    So did Tom Palmer ever ink Jack Kirby?
    Quote Originally Posted by Cei-U! View Post
    Not even on a cover, as far as I know. I thought it was fairly ironic that the top penciller and top inker never worked together. For that matter, I can't recall the #2s, John Buscema and Terry Austin, working together either.
    True about Kirby & Palmer never working together, but Buscema & Austin did a few things. There was a period when Austin was assisting Dick Giordano, and the GCD records two issues of Thor and four of Conan in 1975 with Buscema layouts finished by Giordano on the figures and Austin on the backgrounds. Then in 1980 and 81 there were three Conan covers signed by Buscema & Austin. And in the second Superman/Spider-Man treasury, John pencilled and Terry is one of ten background inkers.

    Here's the GCD Advanced Search link; it lists some things that don't actually qualify but you have to click thru to the details to find out:

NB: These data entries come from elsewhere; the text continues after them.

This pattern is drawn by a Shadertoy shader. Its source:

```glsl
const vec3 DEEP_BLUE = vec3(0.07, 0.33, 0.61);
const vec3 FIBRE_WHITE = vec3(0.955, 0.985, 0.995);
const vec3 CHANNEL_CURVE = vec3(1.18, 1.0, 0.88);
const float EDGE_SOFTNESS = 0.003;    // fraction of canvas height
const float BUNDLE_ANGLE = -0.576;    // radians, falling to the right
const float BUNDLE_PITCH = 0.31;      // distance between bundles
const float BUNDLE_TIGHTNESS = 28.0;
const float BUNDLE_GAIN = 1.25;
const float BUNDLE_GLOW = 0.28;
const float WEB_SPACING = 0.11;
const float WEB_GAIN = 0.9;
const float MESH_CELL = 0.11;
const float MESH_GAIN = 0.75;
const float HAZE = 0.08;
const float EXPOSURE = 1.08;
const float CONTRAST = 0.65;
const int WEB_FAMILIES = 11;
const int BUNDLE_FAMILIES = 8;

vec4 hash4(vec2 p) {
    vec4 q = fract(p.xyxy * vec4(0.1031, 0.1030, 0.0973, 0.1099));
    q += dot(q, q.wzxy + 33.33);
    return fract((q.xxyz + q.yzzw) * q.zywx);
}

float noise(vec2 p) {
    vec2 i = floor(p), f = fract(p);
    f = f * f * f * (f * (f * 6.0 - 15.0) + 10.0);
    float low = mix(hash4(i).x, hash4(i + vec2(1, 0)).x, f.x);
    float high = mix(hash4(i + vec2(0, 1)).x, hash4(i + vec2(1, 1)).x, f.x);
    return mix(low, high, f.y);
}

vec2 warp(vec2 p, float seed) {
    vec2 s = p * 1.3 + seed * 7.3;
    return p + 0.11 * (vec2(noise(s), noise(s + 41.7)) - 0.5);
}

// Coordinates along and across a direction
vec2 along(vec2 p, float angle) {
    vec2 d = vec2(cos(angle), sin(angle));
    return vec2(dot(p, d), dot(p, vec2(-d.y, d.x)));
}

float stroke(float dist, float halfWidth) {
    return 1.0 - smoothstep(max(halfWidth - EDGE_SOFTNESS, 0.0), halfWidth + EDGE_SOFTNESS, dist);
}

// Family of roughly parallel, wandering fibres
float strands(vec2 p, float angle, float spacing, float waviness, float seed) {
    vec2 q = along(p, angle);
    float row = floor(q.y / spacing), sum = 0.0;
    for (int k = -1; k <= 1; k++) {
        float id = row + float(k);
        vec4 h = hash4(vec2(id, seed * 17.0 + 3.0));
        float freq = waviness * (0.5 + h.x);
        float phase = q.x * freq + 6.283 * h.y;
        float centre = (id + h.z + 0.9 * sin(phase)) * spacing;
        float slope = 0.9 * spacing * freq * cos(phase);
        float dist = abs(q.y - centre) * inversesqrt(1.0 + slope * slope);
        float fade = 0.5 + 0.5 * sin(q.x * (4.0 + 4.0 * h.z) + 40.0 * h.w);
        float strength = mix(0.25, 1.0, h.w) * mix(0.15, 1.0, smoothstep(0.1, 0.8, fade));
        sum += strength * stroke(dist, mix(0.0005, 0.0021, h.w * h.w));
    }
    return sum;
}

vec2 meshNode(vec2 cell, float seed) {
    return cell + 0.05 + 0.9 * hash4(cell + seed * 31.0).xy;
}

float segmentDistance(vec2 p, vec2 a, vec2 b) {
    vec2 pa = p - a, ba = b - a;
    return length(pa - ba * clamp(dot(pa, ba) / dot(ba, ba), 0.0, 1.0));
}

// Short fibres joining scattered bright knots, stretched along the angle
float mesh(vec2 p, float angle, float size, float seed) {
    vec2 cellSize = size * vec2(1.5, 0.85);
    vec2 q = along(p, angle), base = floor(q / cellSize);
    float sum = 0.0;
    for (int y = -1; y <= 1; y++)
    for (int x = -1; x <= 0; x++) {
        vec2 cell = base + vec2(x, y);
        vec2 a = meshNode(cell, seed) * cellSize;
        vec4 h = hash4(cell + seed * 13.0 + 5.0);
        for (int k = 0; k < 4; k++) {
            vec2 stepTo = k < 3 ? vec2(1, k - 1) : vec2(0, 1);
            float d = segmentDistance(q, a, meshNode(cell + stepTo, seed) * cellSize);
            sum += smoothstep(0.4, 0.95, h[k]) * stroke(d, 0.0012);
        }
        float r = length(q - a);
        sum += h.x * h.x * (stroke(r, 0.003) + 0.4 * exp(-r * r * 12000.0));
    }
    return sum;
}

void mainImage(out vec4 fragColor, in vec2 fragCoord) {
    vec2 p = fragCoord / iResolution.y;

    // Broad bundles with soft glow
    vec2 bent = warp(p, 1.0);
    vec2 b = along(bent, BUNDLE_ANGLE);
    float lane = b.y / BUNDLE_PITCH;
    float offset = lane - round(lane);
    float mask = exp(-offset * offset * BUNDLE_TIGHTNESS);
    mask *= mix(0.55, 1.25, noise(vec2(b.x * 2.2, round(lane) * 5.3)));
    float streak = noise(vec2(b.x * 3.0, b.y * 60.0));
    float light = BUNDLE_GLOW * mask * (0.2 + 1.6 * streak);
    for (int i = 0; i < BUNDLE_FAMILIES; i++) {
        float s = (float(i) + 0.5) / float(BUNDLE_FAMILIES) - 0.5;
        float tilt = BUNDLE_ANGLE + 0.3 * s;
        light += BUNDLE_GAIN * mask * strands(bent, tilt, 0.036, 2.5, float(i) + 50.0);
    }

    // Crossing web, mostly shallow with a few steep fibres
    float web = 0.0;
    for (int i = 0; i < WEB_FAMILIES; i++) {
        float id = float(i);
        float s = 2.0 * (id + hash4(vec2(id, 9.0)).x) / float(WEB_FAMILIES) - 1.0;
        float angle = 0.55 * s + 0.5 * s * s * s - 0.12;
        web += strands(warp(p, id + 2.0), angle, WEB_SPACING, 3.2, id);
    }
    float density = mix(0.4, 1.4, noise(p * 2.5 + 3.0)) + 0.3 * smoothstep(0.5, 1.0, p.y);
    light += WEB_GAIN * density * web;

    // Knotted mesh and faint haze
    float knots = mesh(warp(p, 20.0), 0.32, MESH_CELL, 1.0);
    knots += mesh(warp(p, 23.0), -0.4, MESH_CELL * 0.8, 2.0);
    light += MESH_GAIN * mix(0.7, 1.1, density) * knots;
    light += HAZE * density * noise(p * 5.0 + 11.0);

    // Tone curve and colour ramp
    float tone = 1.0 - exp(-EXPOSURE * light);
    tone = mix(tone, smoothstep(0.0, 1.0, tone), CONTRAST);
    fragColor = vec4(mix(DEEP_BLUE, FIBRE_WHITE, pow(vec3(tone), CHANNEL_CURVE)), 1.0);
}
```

    http://www.comics.org/search/advance...s_indexed=None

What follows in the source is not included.